*** Block opens ***

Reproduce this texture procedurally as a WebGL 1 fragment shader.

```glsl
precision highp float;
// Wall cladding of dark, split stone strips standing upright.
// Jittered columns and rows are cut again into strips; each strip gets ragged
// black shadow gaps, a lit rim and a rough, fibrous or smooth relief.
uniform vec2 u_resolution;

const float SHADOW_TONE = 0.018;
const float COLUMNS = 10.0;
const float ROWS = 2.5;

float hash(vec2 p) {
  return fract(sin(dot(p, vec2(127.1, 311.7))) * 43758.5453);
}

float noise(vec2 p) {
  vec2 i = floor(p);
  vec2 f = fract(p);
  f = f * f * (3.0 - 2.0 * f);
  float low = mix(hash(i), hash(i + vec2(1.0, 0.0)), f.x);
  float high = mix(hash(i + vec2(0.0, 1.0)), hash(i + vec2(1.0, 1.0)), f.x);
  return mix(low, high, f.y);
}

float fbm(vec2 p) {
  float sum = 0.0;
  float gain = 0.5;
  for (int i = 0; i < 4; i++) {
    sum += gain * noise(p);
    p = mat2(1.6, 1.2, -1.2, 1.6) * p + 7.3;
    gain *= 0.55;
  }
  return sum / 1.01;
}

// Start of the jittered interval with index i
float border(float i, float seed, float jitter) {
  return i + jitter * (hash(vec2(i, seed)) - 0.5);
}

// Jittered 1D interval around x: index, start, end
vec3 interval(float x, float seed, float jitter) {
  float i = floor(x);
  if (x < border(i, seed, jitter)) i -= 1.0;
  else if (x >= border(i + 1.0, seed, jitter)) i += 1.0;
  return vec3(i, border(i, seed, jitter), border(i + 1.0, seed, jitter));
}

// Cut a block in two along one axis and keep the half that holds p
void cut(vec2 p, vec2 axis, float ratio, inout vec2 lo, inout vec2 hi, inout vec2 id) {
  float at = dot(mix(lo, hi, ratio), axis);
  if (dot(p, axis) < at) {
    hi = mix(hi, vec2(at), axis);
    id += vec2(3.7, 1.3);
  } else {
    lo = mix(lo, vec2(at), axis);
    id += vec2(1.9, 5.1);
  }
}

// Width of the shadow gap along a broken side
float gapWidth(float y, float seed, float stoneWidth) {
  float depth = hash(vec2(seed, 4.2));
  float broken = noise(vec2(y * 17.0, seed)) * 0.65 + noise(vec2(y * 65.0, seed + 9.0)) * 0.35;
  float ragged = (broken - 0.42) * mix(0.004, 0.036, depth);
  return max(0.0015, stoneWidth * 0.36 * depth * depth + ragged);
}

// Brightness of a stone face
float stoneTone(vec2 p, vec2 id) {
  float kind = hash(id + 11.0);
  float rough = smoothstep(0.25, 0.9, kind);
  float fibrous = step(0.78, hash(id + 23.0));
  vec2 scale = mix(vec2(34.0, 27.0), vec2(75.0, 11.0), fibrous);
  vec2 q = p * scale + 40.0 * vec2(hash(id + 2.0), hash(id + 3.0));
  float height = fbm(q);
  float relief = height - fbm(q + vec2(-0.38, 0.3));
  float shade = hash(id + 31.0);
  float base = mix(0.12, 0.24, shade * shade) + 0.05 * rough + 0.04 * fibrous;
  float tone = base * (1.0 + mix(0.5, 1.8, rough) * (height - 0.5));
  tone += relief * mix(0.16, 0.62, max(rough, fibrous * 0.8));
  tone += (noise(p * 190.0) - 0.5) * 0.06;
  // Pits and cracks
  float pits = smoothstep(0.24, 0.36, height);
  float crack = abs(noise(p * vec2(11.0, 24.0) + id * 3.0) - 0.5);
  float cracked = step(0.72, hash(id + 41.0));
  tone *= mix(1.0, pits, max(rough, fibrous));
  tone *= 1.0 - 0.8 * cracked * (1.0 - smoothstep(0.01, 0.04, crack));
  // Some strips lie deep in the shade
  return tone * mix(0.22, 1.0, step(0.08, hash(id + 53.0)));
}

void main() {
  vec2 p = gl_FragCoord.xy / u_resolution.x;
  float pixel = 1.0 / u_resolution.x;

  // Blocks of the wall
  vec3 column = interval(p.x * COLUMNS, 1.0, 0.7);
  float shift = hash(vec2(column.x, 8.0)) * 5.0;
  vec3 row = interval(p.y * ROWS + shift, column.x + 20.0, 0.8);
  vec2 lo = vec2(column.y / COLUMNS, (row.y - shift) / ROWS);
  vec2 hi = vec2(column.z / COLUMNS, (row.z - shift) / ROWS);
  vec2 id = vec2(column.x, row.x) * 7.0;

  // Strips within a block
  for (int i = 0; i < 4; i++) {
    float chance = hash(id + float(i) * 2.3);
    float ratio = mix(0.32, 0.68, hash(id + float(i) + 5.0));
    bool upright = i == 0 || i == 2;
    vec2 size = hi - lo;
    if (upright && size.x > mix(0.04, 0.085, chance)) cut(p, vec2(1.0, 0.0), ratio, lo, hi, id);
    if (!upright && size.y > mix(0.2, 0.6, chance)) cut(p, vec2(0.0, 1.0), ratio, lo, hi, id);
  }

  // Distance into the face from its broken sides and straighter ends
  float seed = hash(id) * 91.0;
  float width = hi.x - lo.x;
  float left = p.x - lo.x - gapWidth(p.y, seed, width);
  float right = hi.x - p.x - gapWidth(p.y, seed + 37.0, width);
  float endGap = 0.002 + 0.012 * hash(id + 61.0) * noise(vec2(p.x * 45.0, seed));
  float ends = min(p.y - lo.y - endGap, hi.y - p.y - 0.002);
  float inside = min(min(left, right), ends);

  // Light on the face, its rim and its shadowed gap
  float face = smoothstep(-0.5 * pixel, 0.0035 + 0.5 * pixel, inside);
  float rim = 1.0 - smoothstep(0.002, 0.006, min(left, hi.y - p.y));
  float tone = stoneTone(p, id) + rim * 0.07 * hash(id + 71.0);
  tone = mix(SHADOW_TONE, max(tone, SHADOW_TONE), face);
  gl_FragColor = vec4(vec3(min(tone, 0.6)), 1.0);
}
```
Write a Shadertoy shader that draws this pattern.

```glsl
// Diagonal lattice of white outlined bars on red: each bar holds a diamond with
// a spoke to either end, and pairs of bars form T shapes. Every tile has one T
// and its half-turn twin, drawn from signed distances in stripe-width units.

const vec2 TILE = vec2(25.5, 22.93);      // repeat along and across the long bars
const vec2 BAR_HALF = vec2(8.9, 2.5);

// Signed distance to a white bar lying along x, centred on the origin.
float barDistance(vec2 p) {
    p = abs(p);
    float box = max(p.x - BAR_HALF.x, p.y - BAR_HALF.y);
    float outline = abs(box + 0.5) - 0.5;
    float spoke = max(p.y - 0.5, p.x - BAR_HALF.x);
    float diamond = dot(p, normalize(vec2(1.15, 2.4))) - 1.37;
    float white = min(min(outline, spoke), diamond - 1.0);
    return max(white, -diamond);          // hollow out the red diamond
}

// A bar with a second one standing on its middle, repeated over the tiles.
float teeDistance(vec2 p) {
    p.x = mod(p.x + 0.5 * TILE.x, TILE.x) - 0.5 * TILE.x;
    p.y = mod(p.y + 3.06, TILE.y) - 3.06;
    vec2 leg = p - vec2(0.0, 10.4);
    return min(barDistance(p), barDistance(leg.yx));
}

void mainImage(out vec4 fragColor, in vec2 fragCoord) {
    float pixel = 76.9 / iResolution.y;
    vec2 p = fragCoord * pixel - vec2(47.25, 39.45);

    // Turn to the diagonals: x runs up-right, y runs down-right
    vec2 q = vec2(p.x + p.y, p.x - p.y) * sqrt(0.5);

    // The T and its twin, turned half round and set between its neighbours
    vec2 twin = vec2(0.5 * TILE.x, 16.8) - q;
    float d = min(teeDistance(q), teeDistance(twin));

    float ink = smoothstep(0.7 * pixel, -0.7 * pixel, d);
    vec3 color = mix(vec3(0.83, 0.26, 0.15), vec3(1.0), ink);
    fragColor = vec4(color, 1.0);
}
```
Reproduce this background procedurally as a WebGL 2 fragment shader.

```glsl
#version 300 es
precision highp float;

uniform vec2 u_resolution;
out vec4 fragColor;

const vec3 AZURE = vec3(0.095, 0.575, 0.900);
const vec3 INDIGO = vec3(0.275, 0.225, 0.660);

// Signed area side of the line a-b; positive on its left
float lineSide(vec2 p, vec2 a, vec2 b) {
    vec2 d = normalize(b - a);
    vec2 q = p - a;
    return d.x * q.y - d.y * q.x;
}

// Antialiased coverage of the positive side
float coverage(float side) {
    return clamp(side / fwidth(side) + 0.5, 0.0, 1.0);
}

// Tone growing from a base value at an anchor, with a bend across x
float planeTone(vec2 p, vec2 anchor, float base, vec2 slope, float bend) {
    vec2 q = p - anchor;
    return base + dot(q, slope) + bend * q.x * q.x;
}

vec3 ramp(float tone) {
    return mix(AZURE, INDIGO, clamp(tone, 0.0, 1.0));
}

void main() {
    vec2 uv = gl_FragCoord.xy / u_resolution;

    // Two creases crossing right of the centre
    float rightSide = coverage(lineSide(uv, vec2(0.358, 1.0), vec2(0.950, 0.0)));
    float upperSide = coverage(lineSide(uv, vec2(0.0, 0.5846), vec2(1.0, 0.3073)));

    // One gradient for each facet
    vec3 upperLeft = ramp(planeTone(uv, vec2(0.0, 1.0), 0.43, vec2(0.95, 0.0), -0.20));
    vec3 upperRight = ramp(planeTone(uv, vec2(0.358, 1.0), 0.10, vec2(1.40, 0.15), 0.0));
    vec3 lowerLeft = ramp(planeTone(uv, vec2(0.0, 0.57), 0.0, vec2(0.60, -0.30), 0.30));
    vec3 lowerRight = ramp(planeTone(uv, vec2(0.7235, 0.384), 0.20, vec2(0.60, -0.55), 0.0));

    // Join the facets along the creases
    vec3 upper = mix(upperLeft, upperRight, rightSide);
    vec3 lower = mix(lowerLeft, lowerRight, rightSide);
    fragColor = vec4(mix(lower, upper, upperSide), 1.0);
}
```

*** Block closes ***

- EXERCISE OBJECTIVE
Find how many lines of the listing include the word "bars", and state that number by itself.

- RESPONSE AREA
3